Boeing Co.’s comments about the smoldering batteries on its grounded 787 jetliner have annoyed the National Transportation Safety Board.
Boeing gave its own account of two battery incidents, which included a fire, at a detailed press briefing in Tokyo last week. The problem is that the NTSB is still investigating the incidents.
Boeing is a party to the investigation, meaning it provides technical experts and, in effect, gets a seat at the table as investigators try to sort out what happened.
Boeing’s “failure to inform the NTSB of the content off the recent technical briefing in Tokyo prior to its occurrence is inconsistent with our expectations for a party,” the NTSB wrote.
The letter released Thursday noted that on the day of the battery fire in Boston, someone from Boeing had signed a certification committing it to the NTSB’s guidelines for participating in the investigation.

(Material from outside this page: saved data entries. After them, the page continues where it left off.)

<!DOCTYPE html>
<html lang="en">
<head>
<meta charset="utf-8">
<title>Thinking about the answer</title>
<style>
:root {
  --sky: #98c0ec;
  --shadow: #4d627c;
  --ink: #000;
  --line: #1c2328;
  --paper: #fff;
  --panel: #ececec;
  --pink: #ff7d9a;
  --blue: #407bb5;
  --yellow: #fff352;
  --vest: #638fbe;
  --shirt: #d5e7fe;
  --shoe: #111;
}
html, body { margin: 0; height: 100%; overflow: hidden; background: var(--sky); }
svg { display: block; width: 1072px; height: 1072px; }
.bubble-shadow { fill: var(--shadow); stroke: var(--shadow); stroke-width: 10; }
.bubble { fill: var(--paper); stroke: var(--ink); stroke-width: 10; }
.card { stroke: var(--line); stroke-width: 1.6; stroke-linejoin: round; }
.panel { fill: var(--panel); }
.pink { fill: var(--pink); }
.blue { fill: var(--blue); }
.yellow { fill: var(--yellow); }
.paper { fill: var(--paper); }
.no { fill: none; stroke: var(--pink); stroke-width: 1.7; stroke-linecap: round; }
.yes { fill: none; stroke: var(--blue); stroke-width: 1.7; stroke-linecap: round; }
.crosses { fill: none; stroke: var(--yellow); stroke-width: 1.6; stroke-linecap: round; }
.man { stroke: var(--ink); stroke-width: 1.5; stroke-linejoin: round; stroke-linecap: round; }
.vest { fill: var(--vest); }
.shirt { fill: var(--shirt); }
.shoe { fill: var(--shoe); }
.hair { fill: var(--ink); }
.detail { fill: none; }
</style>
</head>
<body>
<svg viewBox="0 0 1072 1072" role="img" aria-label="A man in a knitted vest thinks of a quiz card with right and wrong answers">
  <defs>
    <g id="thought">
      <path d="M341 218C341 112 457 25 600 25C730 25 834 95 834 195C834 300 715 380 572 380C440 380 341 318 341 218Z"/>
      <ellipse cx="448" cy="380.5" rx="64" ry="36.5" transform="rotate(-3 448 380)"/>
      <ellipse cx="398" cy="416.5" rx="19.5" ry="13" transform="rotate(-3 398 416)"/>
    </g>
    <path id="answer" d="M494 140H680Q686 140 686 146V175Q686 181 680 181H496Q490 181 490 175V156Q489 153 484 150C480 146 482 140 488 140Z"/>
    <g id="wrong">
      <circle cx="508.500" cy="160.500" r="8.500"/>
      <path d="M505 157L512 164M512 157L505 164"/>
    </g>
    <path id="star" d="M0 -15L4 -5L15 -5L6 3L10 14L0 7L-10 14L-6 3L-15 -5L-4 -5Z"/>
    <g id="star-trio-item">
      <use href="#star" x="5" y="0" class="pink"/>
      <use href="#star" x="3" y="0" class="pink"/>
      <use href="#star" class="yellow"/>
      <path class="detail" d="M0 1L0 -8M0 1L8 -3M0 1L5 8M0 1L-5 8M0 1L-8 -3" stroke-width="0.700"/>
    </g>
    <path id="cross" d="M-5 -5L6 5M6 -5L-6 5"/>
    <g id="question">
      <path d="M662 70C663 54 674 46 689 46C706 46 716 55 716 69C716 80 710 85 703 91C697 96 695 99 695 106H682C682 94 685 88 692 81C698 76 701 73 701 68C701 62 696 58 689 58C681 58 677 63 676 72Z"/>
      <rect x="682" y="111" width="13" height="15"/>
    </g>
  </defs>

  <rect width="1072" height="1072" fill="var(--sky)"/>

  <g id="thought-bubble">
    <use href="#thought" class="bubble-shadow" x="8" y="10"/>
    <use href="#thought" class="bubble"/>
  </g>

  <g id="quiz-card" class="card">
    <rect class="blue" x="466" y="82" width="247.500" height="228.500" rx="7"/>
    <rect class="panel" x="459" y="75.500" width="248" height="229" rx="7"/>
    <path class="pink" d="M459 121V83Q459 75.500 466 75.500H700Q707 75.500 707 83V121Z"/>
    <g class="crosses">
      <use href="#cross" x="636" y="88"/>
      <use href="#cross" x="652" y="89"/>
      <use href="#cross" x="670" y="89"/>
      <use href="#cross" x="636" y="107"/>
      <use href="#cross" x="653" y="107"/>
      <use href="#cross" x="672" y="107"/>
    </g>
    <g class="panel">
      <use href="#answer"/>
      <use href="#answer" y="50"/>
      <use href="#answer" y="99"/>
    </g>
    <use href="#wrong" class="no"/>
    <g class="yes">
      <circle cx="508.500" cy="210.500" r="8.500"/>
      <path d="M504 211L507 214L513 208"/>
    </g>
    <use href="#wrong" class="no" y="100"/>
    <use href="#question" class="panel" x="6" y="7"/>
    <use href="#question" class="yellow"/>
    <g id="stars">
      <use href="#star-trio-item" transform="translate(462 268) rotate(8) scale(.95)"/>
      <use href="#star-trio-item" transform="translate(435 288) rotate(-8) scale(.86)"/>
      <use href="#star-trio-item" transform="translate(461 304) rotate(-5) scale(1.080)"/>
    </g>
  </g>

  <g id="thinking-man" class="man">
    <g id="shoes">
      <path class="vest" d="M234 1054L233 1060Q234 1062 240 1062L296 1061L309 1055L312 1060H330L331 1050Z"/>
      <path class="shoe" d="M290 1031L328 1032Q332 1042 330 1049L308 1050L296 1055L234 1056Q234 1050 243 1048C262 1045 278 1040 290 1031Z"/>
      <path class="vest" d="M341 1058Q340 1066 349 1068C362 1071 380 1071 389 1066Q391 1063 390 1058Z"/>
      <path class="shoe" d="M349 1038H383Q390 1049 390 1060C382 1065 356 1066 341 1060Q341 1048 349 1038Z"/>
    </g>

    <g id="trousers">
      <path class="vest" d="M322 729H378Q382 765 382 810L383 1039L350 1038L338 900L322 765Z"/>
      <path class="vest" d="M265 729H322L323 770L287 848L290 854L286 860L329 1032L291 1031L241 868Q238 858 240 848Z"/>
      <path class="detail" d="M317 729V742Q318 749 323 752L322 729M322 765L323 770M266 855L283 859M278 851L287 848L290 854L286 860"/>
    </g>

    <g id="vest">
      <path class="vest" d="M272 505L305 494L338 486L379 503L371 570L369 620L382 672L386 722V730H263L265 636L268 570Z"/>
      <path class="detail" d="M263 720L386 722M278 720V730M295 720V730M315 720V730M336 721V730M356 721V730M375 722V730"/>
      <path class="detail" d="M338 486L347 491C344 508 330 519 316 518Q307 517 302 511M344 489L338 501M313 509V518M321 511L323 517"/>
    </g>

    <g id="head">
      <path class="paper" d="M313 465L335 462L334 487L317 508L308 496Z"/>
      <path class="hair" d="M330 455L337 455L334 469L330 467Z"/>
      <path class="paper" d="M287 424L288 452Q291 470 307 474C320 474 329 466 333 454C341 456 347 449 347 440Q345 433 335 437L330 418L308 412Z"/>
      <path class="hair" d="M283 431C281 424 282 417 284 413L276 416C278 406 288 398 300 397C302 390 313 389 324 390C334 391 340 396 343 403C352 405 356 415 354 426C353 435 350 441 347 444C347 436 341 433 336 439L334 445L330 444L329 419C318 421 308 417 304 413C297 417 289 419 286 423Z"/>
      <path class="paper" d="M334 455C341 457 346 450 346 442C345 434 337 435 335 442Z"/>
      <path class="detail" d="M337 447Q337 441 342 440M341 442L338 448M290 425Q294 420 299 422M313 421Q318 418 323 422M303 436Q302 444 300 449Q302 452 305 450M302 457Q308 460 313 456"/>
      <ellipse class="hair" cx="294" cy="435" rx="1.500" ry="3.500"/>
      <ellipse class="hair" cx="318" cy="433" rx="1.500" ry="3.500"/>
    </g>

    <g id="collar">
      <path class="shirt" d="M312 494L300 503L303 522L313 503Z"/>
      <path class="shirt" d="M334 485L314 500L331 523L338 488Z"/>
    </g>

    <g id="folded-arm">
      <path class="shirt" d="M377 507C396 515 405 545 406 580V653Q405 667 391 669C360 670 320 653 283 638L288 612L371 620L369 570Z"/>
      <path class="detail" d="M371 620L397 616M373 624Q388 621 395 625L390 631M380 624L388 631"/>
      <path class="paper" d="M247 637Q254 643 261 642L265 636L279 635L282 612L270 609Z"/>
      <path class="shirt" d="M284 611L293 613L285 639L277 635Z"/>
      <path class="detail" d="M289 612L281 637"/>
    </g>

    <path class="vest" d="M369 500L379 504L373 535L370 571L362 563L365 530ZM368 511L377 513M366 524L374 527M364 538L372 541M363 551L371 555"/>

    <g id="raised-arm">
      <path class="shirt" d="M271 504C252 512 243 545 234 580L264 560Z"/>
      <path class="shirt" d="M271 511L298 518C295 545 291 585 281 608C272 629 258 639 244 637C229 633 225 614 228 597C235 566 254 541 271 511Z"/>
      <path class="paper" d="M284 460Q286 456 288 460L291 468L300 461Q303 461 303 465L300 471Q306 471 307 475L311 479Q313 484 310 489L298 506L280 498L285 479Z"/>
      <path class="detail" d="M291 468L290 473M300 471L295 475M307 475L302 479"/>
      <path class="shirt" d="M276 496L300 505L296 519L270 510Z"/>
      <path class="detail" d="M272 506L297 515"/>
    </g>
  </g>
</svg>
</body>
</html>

“The NTSB expects parties to an investigation to comply fully with its requirements and respect the role of the agency in performing its investigative responsibilities independently and with transparency,” the agency wrote.
The NTSB is leading the investigation into the Boston fire. It is also working with Japanese authorities investigating a smoldering battery nine days later that prompted an emergency landing in Japan.
“We have received the correspondence, and remain fully committed to support the NTSB and other regulatory authorities in their investigations into the cause of the 787 battery incidents,” Boeing said in a written statement.
The 787 has been grounded for two months. The lightweight plane is made in North Charleston and Everett, Wash. At least one Dreamliner was rolled out the hangar at Boeing South Carolina this week, bringing the total on the flight line to five.
Boeing officials said several things at the Tokyo briefing that raised eyebrows. Ray Conner, who runs the company’s commercial airplanes division, said Boeing thinks it can wrap up testing soon and get approval to fly the plane within weeks, not months, sounding like Boeing was predicting how quickly the Federal Aviation Administration would let the plane fly again. Conner and other Boeing officials later said that they know the FAA will move at its own pace.
They also said there had been no fire inside the battery itself in either of the two incidents. The only flames were seen by a Japan Airlines mechanic coming from the charger connector outside the battery. But the NTSB has not ruled out a fire inside the battery.
Both batteries were blackened, and the NTSB found molten steel droplets inside the case of the battery from the Boston fire.
The root cause of the battery problems isn’t known. Boeing officials said in Tokyo that it’s common for airplane flaws to be fixed even though the root cause isn’t fully understood.
Executives said the improvements to the battery and its charger should reduce the chances that the problem will happen again. Still, that’s another area the NTSB has not yet weighed in on.